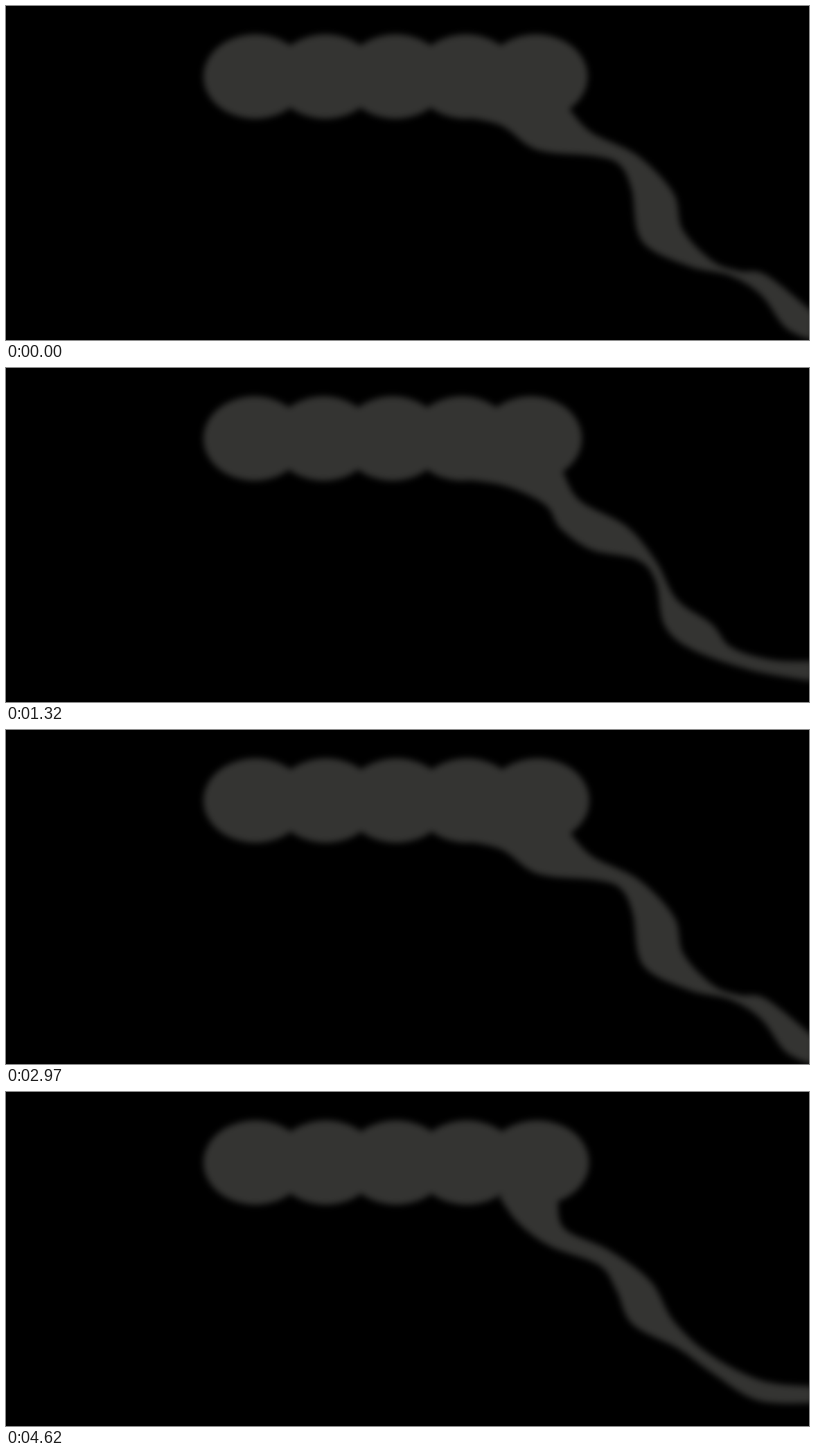
Write an HTML page that moves like this. It is 1159 by 483 pixels and loops after 4950 ms.

```html
<!DOCTYPE html>
<html lang="en">
<head>
<meta charset="utf-8">
<title>Wobbling smoke</title>
<style>
html, body { margin: 0; width: 100%; height: 100%; overflow: hidden; background: #000; }
svg { display: block; width: 100%; height: 100%; }
</style>
</head>
<body>
<svg viewBox="0 0 1159 483" preserveAspectRatio="none">
  <defs>
    <filter id="soft" filterUnits="userSpaceOnUse" x="0" y="0" width="1190" height="520" color-interpolation-filters="sRGB">
      <feGaussianBlur stdDeviation="4.8"/>
    </filter>
  </defs>
  <g id="smoke" fill="#343432" filter="url(#soft)"></g>
</svg>
<script>
const STEP = 330, CYCLES = 5, PUFFS = 5;
const LEFT = 285, MIDDLE = 102, HEIGHT = 61;

// Each pose: distance between puffs and key points of the ribbon's edges.
const poses = [
  {
    pitch: 101.3,
    upper: 'M813,149 845,183 911,216 963,270 977,324 1020,369 1058,383 1097,389 1165,443',
    lower: 'M663,161 715,173 767,208 850,217 885,229 903,265 918,340 985,376 1045,390 1090,418 1125,465 1165,484'
  },
  {
    pitch: 99.6,
    upper: 'M804,152 828,192 895,229 938,280 968,335 1018,370 1047,404 1105,422 1165,424',
    lower: 'M660,161 722,171 778,198 800,232 845,263 910,277 937,308 950,372 990,407 1075,437 1165,453'
  },
  {
    pitch: 101.5,
    upper: 'M796,158 806,198 870,229 930,274 963,331 1015,379 1090,417 1165,426',
    lower: 'M712,152 740,190 785,223 855,250 880,286 904,336 970,371 1020,407 1085,446 1165,450'
  }
];

// The middle of the ribbon follows the sway most.
function edge(keys, sway) {
  return keys.slice(1).split(' ').map(key => {
    const [x, y] = key.split(',').map(Number);
    return [x + sway * Math.max(0, 1 - Math.abs(x - 880) / 210), y];
  });
}

// Catmull-Rom spline as cubic curves.
function spline(points) {
  return points.slice(1).map((q, i) => {
    const p = points[i], before = points[i - 1] || p, after = points[i + 2] || q;
    const a = p.map((v, k) => v + (q[k] - before[k]) / 6);
    const b = q.map((v, k) => v - (after[k] - p[k]) / 6);
    return `C${a} ${b} ${q}`;
  }).join('');
}

function puff(pitch, i) {
  const rx = pitch * 0.737;
  return `<ellipse cx="${LEFT + rx + i * pitch}" cy="${MIDDLE}" rx="${rx}" ry="${HEIGHT}"/>`;
}

function ribbon(pose, sway) {
  const top = edge(pose.upper, sway);
  const bottom = edge(pose.lower, sway).reverse();
  return `<path d="M760,105L${top[0]}${spline(top)}L${bottom[0]}${spline(bottom)}Z"/>`;
}

const smoke = document.getElementById('smoke');
let shown = -1;

function draw(time) {
  const step = Math.floor(time / STEP) % (CYCLES * poses.length);
  if (step === shown) return;
  shown = step;
  const pose = poses[step % poses.length];
  const cycle = Math.floor(step / poses.length);
  const sway = 1 - Math.cos(2 * Math.PI * cycle / CYCLES);
  const pitch = pose.pitch + sway / (PUFFS - 1);
  let shapes = ribbon(pose, sway);
  for (let i = 0; i < PUFFS; i++) shapes += puff(pitch, i);
  smoke.innerHTML = shapes;
}

const start = performance.now();
function tick() {
  draw(performance.now() - start);
  requestAnimationFrame(tick);
}
tick();
</script>
</body>
</html>
```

YOUR GOAL >>
Repeat the records word for word. Leave out whatever pictures they hold.

EXPECTED ANSWER >>
Write an HTML page that moves like this. It is 1159 by 483 pixels and loops after 4950 ms.

```html
<!DOCTYPE html>
<html lang="en">
<head>
<meta charset="utf-8">
<title>Wobbling smoke</title>
<style>
html, body { margin: 0; width: 100%; height: 100%; overflow: hidden; background: #000; }
svg { display: block; width: 100%; height: 100%; }
</style>
</head>
<body>
<svg viewBox="0 0 1159 483" preserveAspectRatio="none">
  <defs>
    <filter id="soft" filterUnits="userSpaceOnUse" x="0" y="0" width="1190" height="520" color-interpolation-filters="sRGB">
      <feGaussianBlur stdDeviation="4.8"/>
    </filter>
  </defs>
  <g id="smoke" fill="#343432" filter="url(#soft)"></g>
</svg>
<script>
const STEP = 330, CYCLES = 5, PUFFS = 5;
const LEFT = 285, MIDDLE = 102, HEIGHT = 61;

// Each pose: distance between puffs and key points of the ribbon's edges.
const poses = [
  {
    pitch: 101.3,
    upper: 'M813,149 845,183 911,216 963,270 977,324 1020,369 1058,383 1097,389 1165,443',
    lower: 'M663,161 715,173 767,208 850,217 885,229 903,265 918,340 985,376 1045,390 1090,418 1125,465 1165,484'
  },
  {
    pitch: 99.6,
    upper: 'M804,152 828,192 895,229 938,280 968,335 1018,370 1047,404 1105,422 1165,424',
    lower: 'M660,161 722,171 778,198 800,232 845,263 910,277 937,308 950,372 990,407 1075,437 1165,453'
  },
  {
    pitch: 101.5,
    upper: 'M796,158 806,198 870,229 930,274 963,331 1015,379 1090,417 1165,426',
    lower: 'M712,152 740,190 785,223 855,250 880,286 904,336 970,371 1020,407 1085,446 1165,450'
  }
];

// The middle of the ribbon follows the sway most.
function edge(keys, sway) {
  return keys.slice(1).split(' ').map(key => {
    const [x, y] = key.split(',').map(Number);
    return [x + sway * Math.max(0, 1 - Math.abs(x - 880) / 210), y];
  });
}

// Catmull-Rom spline as cubic curves.
function spline(points) {
  return points.slice(1).map((q, i) => {
    const p = points[i], before = points[i - 1] || p, after = points[i + 2] || q;
    const a = p.map((v, k) => v + (q[k] - before[k]) / 6);
    const b = q.map((v, k) => v - (after[k] - p[k]) / 6);
    return `C${a} ${b} ${q}`;
  }).join('');
}

function puff(pitch, i) {
  const rx = pitch * 0.737;
  return `<ellipse cx="${LEFT + rx + i * pitch}" cy="${MIDDLE}" rx="${rx}" ry="${HEIGHT}"/>`;
}

function ribbon(pose, sway) {
  const top = edge(pose.upper, sway);
  const bottom = edge(pose.lower, sway).reverse();
  return `<path d="M760,105L${top[0]}${spline(top)}L${bottom[0]}${spline(bottom)}Z"/>`;
}

const smoke = document.getElementById('smoke');
let shown = -1;

function draw(time) {
  const step = Math.floor(time / STEP) % (CYCLES * poses.length);
  if (step === shown) return;
  shown = step;
  const pose = poses[step % poses.length];
  const cycle = Math.floor(step / poses.length);
  const sway = 1 - Math.cos(2 * Math.PI * cycle / CYCLES);
  const pitch = pose.pitch + sway / (PUFFS - 1);
  let shapes = ribbon(pose, sway);
  for (let i = 0; i < PUFFS; i++) shapes += puff(pitch, i);
  smoke.innerHTML = shapes;
}

const start = performance.now();
function tick() {
  draw(performance.now() - start);
  requestAnimationFrame(tick);
}
tick();
</script>
</body>
</html>
```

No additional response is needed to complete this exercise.